#### [Exercise directions]
Only the lines holding "chip" are wanted here; copy each from the listing.
(Data in this exercise)
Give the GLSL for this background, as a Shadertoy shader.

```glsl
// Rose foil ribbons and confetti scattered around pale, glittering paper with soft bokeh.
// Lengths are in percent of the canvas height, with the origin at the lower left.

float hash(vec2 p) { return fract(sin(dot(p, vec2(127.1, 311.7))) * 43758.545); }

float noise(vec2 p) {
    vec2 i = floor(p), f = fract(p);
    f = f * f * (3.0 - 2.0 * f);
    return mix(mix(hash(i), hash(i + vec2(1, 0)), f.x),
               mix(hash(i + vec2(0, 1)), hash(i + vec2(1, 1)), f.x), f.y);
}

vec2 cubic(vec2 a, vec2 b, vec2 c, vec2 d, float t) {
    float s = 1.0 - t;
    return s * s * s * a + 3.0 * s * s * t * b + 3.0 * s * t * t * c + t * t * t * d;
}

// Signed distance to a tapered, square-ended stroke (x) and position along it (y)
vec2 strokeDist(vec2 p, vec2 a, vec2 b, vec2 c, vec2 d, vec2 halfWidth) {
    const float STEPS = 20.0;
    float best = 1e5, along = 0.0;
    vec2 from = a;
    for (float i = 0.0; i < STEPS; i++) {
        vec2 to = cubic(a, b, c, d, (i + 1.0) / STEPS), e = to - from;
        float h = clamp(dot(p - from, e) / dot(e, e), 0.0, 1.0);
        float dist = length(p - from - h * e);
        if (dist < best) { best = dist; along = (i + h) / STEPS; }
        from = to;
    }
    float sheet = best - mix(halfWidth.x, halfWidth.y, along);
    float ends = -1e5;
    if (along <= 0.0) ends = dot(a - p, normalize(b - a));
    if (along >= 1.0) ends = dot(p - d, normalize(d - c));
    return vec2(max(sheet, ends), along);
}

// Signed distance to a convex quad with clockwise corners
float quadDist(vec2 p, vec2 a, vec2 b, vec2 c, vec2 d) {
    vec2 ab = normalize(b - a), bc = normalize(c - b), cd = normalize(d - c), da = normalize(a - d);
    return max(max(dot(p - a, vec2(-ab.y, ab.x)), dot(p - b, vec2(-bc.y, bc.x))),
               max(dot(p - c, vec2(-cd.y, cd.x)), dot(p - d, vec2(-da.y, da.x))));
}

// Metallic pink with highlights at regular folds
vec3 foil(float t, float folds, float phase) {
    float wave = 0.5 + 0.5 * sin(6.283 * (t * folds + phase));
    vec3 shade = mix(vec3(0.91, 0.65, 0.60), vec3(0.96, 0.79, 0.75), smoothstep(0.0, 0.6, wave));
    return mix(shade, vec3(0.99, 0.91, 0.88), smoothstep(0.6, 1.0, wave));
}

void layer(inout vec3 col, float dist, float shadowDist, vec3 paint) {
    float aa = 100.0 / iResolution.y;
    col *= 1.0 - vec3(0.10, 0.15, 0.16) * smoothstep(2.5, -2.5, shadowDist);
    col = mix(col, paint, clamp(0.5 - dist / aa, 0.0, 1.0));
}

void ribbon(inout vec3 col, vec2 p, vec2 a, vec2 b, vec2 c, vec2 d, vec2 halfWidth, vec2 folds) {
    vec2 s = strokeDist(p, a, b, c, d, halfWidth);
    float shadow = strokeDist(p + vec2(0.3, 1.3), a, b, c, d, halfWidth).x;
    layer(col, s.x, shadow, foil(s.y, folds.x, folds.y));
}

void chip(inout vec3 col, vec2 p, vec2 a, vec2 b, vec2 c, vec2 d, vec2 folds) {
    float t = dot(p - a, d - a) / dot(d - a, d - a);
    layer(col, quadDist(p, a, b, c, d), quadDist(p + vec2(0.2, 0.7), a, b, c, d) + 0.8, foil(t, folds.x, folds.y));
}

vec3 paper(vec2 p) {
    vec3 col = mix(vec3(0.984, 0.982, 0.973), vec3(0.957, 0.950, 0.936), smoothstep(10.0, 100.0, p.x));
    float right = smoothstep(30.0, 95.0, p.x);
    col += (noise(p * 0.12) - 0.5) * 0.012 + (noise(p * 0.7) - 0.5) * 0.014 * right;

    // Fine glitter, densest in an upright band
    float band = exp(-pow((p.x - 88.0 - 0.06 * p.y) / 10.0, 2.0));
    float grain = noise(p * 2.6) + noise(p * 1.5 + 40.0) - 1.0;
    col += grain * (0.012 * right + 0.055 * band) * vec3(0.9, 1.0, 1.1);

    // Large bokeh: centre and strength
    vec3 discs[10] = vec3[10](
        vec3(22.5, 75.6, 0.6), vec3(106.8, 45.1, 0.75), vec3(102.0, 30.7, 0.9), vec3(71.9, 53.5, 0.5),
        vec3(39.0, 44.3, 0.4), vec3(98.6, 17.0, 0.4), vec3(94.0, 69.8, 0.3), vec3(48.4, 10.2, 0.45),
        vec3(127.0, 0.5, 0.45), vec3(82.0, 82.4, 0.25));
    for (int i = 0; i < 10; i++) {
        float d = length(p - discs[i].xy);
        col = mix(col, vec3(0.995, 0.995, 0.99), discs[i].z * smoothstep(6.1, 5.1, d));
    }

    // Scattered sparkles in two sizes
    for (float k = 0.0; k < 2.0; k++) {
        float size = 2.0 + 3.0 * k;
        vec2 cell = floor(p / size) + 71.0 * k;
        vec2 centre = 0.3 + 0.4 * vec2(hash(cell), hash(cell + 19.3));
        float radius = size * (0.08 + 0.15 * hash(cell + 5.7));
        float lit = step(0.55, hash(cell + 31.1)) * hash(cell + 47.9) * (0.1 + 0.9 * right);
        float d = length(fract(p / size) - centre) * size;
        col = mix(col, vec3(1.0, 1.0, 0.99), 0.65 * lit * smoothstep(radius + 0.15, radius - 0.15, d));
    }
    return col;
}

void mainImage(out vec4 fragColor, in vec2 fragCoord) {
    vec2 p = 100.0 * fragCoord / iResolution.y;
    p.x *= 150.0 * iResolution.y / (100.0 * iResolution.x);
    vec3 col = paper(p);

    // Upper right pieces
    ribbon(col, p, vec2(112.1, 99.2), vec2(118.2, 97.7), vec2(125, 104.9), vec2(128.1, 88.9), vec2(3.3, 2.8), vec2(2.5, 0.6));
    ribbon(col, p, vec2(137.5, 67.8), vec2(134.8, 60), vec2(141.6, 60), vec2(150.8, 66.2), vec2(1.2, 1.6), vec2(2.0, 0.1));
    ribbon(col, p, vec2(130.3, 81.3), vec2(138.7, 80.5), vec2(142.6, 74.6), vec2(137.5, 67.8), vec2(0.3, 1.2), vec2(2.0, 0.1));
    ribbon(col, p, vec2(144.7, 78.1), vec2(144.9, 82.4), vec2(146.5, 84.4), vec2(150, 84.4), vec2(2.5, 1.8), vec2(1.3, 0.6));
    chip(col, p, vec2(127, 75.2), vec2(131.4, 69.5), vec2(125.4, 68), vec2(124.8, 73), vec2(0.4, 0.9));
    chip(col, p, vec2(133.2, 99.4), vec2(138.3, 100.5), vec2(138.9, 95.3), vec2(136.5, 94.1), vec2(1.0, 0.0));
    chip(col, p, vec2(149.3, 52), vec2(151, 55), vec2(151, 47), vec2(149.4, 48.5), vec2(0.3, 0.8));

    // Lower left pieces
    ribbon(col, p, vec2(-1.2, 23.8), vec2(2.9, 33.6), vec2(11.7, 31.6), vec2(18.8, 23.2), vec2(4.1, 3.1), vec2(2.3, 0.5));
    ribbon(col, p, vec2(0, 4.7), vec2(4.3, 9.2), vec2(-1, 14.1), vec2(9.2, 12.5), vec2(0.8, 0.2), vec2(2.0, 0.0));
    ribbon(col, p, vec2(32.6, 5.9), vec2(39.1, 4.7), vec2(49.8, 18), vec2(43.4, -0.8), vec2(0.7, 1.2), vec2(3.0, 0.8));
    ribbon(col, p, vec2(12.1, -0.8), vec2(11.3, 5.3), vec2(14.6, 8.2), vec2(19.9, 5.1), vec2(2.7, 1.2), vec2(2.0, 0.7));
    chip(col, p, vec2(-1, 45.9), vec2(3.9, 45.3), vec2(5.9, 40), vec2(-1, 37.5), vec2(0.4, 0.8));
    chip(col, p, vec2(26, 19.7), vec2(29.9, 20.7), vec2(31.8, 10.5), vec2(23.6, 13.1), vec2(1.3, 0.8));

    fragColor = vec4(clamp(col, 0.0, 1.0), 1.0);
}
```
(End Data in this exercise)
#### [Answer section]
void chip(inout vec3 col, vec2 p, vec2 a, vec2 b, vec2 c, vec2 d, vec2 folds) {
    chip(col, p, vec2(127, 75.2), vec2(131.4, 69.5), vec2(125.4, 68), vec2(124.8, 73), vec2(0.4, 0.9));
    chip(col, p, vec2(133.2, 99.4), vec2(138.3, 100.5), vec2(138.9, 95.3), vec2(136.5, 94.1), vec2(1.0, 0.0));
    chip(col, p, vec2(149.3, 52), vec2(151, 55), vec2(151, 47), vec2(149.4, 48.5), vec2(0.3, 0.8));
    chip(col, p, vec2(-1, 45.9), vec2(3.9, 45.3), vec2(5.9, 40), vec2(-1, 37.5), vec2(0.4, 0.8));
    chip(col, p, vec2(26, 19.7), vec2(29.9, 20.7), vec2(31.8, 10.5), vec2(23.6, 13.1), vec2(1.3, 0.8));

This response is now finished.